*EXERCISE*
I would like the records restated word for word, without the pictures.

*RECORDED DATA*
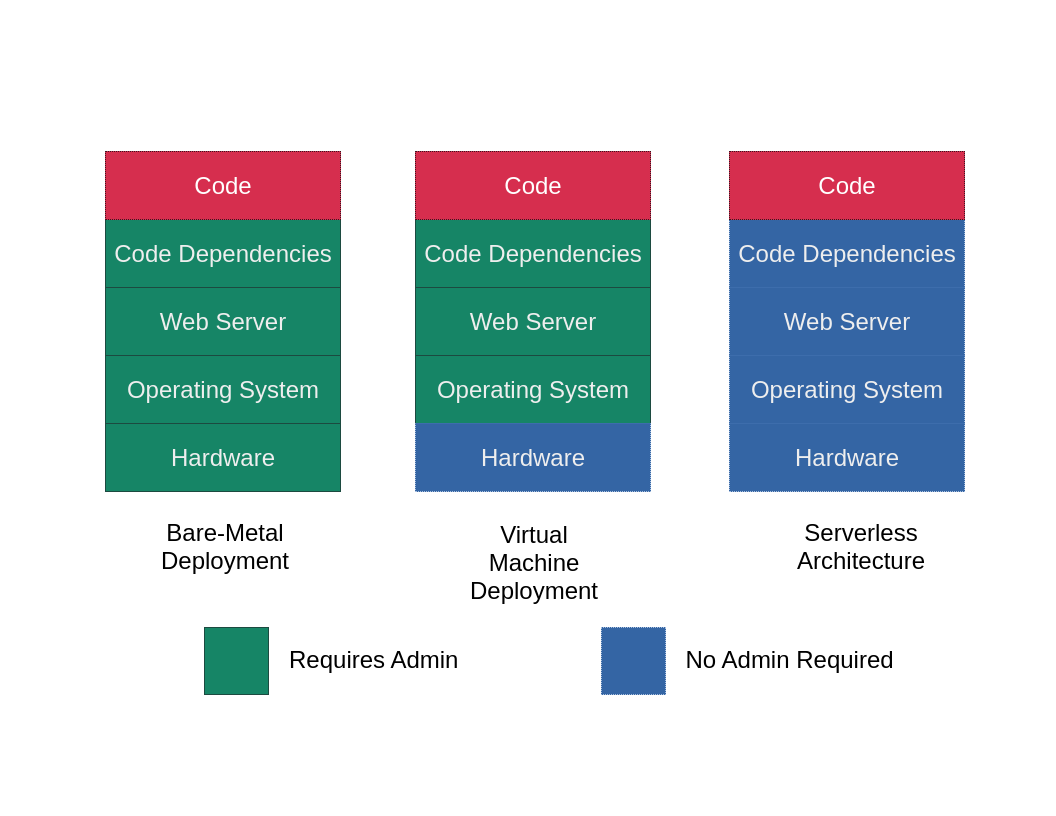
<!DOCTYPE html>
<html lang="en">
<head>
<meta charset="utf-8">
<title>Deployment models and administration</title>
<style>
:root {
  --code: #d62e4e;
  --admin: #168566;
  --admin-line: #1c4a40;
  --managed: #3465a4;
  --managed-edge: #a9c0df;
  --managed-line: #3d6dac;
  --ink: #000;
  --layer-text: #eee;
}
* { box-sizing: border-box; margin: 0; padding: 0; }
html, body { width: 1056px; height: 816px; overflow: hidden; background: #fff; }
body {
  font: 24px/28px "Liberation Sans", Arial, sans-serif;
  color: var(--ink);
  padding-top: 151px;
}
.models {
  display: grid;
  grid-template-columns: 236px 236px 236px;
  column-gap: 74px;
  padding-left: 105px;
  height: 476px;
}
.serverless { margin-left: 4px; width: 236px; }
.stack { list-style: none; }
.layer {
  position: relative;
  display: flex;
  align-items: center;
  justify-content: center;
  height: 69px;
  color: var(--layer-text);
  white-space: nowrap;
}
.layer + .layer { margin-top: -1px; }
.admin { background: var(--admin); border: 1px solid var(--admin-line); }
.managed {
  background: var(--managed);
  border: 1px dotted var(--managed-edge);
  border-top: 1px solid var(--managed-line);
}
.managed:not(:last-child) { border-bottom: 0; }
.code {
  z-index: 1;
  background: var(--code);
  border: 1px dotted #3a1720;
  color: #fff;
}
.caption { text-align: center; font-weight: 400; font-size: 24px; margin-top: 27px; }
.bare-metal .caption { padding-left: 4px; }
.virtual .caption { margin-top: 29px; padding-left: 2px; }
.serverless .caption { padding-left: 28px; }
.legend { list-style: none; display: flex; padding-left: 204px; }
.legend li { display: flex; align-items: center; gap: 20px; width: 396.5px; white-space: nowrap; }
.legend span { padding-bottom: 2px; }
.swatch { width: 65px; height: 68px; }
.swatch.managed { border: 1px dotted var(--managed-edge); }
</style>
</head>
<body>
<main class="models">
  <section class="bare-metal">
    <ul class="stack">
      <li class="layer code">Code</li>
      <li class="layer admin">Code Dependencies</li>
      <li class="layer admin">Web Server</li>
      <li class="layer admin">Operating System</li>
      <li class="layer admin">Hardware</li>
    </ul>
    <h2 class="caption">Bare-Metal<br>Deployment</h2>
  </section>
  <section class="virtual">
    <ul class="stack">
      <li class="layer code">Code</li>
      <li class="layer admin">Code Dependencies</li>
      <li class="layer admin">Web Server</li>
      <li class="layer admin">Operating System</li>
      <li class="layer managed">Hardware</li>
    </ul>
    <h2 class="caption">Virtual<br>Machine<br>Deployment</h2>
  </section>
  <section class="serverless">
    <ul class="stack">
      <li class="layer code">Code</li>
      <li class="layer managed">Code Dependencies</li>
      <li class="layer managed">Web Server</li>
      <li class="layer managed">Operating System</li>
      <li class="layer managed">Hardware</li>
    </ul>
    <h2 class="caption">Serverless<br>Architecture</h2>
  </section>
</main>
<ul class="legend">
  <li><i class="swatch admin"></i><span>Requires Admin</span></li>
  <li><i class="swatch managed"></i><span>No Admin Required</span></li>
</ul>
</body>
</html>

*THE COMPLETED TASK*
<!DOCTYPE html>
<html lang="en">
<head>
<meta charset="utf-8">
<title>Deployment models and administration</title>
<style>
:root {
  --code: #d62e4e;
  --admin: #168566;
  --admin-line: #1c4a40;
  --managed: #3465a4;
  --managed-edge: #a9c0df;
  --managed-line: #3d6dac;
  --ink: #000;
  --layer-text: #eee;
}
* { box-sizing: border-box; margin: 0; padding: 0; }
html, body { width: 1056px; height: 816px; overflow: hidden; background: #fff; }
body {
  font: 24px/28px "Liberation Sans", Arial, sans-serif;
  color: var(--ink);
  padding-top: 151px;
}
.models {
  display: grid;
  grid-template-columns: 236px 236px 236px;
  column-gap: 74px;
  padding-left: 105px;
  height: 476px;
}
.serverless { margin-left: 4px; width: 236px; }
.stack { list-style: none; }
.layer {
  position: relative;
  display: flex;
  align-items: center;
  justify-content: center;
  height: 69px;
  color: var(--layer-text);
  white-space: nowrap;
}
.layer + .layer { margin-top: -1px; }
.admin { background: var(--admin); border: 1px solid var(--admin-line); }
.managed {
  background: var(--managed);
  border: 1px dotted var(--managed-edge);
  border-top: 1px solid var(--managed-line);
}
.managed:not(:last-child) { border-bottom: 0; }
.code {
  z-index: 1;
  background: var(--code);
  border: 1px dotted #3a1720;
  color: #fff;
}
.caption { text-align: center; font-weight: 400; font-size: 24px; margin-top: 27px; }
.bare-metal .caption { padding-left: 4px; }
.virtual .caption { margin-top: 29px; padding-left: 2px; }
.serverless .caption { padding-left: 28px; }
.legend { list-style: none; display: flex; padding-left: 204px; }
.legend li { display: flex; align-items: center; gap: 20px; width: 396.5px; white-space: nowrap; }
.legend span { padding-bottom: 2px; }
.swatch { width: 65px; height: 68px; }
.swatch.managed { border: 1px dotted var(--managed-edge); }
</style>
</head>
<body>
<main class="models">
  <section class="bare-metal">
    <ul class="stack">
      <li class="layer code">Code</li>
      <li class="layer admin">Code Dependencies</li>
      <li class="layer admin">Web Server</li>
      <li class="layer admin">Operating System</li>
      <li class="layer admin">Hardware</li>
    </ul>
    <h2 class="caption">Bare-Metal<br>Deployment</h2>
  </section>
  <section class="virtual">
    <ul class="stack">
      <li class="layer code">Code</li>
      <li class="layer admin">Code Dependencies</li>
      <li class="layer admin">Web Server</li>
      <li class="layer admin">Operating System</li>
      <li class="layer managed">Hardware</li>
    </ul>
    <h2 class="caption">Virtual<br>Machine<br>Deployment</h2>
  </section>
  <section class="serverless">
    <ul class="stack">
      <li class="layer code">Code</li>
      <li class="layer managed">Code Dependencies</li>
      <li class="layer managed">Web Server</li>
      <li class="layer managed">Operating System</li>
      <li class="layer managed">Hardware</li>
    </ul>
    <h2 class="caption">Serverless<br>Architecture</h2>
  </section>
</main>
<ul class="legend">
  <li><i class="swatch admin"></i><span>Requires Admin</span></li>
  <li><i class="swatch managed"></i><span>No Admin Required</span></li>
</ul>
</body>
</html>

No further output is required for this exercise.